TASK DETAILS: From the entries that follow, copy each line containing the word "return".
============
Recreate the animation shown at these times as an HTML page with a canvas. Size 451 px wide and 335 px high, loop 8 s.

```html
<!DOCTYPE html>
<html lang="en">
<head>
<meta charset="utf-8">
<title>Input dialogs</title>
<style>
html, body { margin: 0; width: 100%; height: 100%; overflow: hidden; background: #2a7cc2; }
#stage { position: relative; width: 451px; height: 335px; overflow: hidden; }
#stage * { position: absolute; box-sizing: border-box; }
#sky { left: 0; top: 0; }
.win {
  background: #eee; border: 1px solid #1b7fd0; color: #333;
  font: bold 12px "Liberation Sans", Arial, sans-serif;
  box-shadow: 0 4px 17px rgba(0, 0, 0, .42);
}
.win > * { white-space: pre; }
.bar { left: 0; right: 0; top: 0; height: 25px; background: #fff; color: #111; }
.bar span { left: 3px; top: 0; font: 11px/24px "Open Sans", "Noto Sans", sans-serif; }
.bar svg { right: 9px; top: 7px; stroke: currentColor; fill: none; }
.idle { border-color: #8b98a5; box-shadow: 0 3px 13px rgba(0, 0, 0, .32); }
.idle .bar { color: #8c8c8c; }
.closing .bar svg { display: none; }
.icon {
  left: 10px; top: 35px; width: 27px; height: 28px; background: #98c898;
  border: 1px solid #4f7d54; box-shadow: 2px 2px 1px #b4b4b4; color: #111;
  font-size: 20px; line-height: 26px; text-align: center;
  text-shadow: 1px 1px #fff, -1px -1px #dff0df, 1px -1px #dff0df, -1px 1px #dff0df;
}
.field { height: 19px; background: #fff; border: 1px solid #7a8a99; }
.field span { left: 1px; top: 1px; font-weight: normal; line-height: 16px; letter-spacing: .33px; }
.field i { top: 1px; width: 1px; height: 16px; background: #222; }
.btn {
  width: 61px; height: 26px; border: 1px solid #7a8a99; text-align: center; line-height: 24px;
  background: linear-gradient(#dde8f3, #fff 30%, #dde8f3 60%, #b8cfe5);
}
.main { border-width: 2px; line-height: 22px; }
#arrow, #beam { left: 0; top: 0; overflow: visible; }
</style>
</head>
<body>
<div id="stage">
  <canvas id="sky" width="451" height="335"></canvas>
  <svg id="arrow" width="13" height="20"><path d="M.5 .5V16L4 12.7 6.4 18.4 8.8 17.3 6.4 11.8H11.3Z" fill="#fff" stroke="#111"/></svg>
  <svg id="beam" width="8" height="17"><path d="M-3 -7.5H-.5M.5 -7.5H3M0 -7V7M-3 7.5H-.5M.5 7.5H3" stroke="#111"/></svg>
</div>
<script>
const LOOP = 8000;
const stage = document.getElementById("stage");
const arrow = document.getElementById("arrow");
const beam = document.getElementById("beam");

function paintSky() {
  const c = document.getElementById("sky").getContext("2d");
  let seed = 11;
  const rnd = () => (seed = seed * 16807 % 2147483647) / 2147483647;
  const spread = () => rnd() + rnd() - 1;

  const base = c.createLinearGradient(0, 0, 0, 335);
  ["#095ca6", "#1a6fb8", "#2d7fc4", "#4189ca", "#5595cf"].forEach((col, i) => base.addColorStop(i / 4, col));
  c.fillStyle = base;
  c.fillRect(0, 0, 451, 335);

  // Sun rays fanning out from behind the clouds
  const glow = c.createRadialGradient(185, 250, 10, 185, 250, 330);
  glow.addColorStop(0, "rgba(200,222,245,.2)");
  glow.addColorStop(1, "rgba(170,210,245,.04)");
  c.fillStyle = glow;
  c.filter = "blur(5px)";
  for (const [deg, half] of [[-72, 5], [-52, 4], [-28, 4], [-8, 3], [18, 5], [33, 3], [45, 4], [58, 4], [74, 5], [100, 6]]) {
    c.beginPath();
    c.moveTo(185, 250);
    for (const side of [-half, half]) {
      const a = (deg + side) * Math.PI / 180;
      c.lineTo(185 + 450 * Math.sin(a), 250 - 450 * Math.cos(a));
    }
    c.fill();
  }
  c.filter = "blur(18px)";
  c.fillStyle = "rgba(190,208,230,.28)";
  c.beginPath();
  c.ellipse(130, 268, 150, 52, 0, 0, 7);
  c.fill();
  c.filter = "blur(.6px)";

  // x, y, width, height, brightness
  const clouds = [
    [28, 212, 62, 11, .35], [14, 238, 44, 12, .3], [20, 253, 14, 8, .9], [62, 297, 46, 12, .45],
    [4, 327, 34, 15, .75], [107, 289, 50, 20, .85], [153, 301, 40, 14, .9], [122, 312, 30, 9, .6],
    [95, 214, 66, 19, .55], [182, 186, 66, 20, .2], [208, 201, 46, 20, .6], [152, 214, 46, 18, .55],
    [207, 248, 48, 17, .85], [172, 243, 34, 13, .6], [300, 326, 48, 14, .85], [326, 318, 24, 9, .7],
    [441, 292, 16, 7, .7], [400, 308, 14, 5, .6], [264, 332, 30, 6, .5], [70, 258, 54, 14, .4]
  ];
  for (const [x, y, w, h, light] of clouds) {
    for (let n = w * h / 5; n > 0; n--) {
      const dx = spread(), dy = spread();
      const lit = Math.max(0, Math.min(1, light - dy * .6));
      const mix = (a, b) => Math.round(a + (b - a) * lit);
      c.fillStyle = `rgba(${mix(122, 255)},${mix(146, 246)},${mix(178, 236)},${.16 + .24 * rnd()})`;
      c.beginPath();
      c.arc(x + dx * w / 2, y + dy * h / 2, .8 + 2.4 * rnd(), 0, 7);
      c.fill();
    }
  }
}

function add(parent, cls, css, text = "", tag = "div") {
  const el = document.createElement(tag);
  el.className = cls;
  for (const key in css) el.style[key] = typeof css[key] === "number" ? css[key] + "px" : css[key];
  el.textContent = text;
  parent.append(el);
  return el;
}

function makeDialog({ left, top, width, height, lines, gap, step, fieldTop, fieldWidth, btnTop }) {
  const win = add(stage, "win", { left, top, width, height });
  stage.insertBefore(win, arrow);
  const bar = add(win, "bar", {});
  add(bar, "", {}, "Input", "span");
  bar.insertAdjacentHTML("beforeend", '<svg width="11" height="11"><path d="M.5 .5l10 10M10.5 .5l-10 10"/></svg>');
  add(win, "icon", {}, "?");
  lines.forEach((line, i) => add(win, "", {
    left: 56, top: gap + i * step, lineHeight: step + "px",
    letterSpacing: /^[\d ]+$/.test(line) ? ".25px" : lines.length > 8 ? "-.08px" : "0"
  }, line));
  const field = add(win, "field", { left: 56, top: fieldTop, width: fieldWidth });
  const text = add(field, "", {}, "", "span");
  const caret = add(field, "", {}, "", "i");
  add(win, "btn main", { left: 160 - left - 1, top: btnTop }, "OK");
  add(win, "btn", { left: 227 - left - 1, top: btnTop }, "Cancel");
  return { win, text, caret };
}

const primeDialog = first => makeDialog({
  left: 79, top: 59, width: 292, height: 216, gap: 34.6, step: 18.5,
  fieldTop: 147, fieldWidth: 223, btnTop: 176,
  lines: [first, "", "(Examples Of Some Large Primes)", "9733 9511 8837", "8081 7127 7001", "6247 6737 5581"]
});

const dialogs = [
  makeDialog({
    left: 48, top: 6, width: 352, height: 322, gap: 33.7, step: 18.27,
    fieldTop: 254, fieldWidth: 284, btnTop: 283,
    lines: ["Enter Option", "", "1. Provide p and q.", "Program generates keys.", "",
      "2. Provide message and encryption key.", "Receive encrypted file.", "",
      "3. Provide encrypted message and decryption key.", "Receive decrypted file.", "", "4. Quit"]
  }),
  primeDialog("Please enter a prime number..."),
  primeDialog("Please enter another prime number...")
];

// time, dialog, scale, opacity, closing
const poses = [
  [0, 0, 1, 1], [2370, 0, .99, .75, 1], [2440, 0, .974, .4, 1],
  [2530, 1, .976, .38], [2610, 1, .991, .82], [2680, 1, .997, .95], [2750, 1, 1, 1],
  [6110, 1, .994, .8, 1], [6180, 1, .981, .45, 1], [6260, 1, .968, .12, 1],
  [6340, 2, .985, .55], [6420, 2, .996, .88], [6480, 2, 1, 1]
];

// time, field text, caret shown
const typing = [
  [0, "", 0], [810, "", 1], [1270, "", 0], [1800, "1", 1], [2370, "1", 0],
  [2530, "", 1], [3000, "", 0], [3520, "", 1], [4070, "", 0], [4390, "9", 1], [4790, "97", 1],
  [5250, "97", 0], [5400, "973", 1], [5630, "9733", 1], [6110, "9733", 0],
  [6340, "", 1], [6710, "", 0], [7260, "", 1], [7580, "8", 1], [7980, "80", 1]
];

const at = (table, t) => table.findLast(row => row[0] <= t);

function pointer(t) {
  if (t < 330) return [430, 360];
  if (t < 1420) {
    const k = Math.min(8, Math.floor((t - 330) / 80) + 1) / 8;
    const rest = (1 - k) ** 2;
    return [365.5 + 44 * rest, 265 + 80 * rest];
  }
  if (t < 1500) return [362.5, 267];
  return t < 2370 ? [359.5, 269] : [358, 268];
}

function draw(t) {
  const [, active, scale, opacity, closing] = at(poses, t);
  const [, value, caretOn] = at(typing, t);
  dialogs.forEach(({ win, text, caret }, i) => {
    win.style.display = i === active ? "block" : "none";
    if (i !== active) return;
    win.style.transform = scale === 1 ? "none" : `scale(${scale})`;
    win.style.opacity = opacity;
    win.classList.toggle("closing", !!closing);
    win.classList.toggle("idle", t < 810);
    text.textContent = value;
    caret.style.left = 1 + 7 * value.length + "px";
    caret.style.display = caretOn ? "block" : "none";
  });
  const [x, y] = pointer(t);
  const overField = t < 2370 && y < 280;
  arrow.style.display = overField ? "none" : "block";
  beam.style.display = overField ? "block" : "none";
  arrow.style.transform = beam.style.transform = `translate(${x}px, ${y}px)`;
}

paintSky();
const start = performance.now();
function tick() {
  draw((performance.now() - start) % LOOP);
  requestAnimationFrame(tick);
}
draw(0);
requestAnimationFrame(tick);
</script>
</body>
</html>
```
============
ANSWER FOR THIS EXERCISE:
  return el;
  return { win, text, caret };
  if (t < 330) return [430, 360];
    return [365.5 + 44 * rest, 265 + 80 * rest];
  if (t < 1500) return [362.5, 267];
  return t < 2370 ? [359.5, 269] : [358, 268];
    if (i !== active) return;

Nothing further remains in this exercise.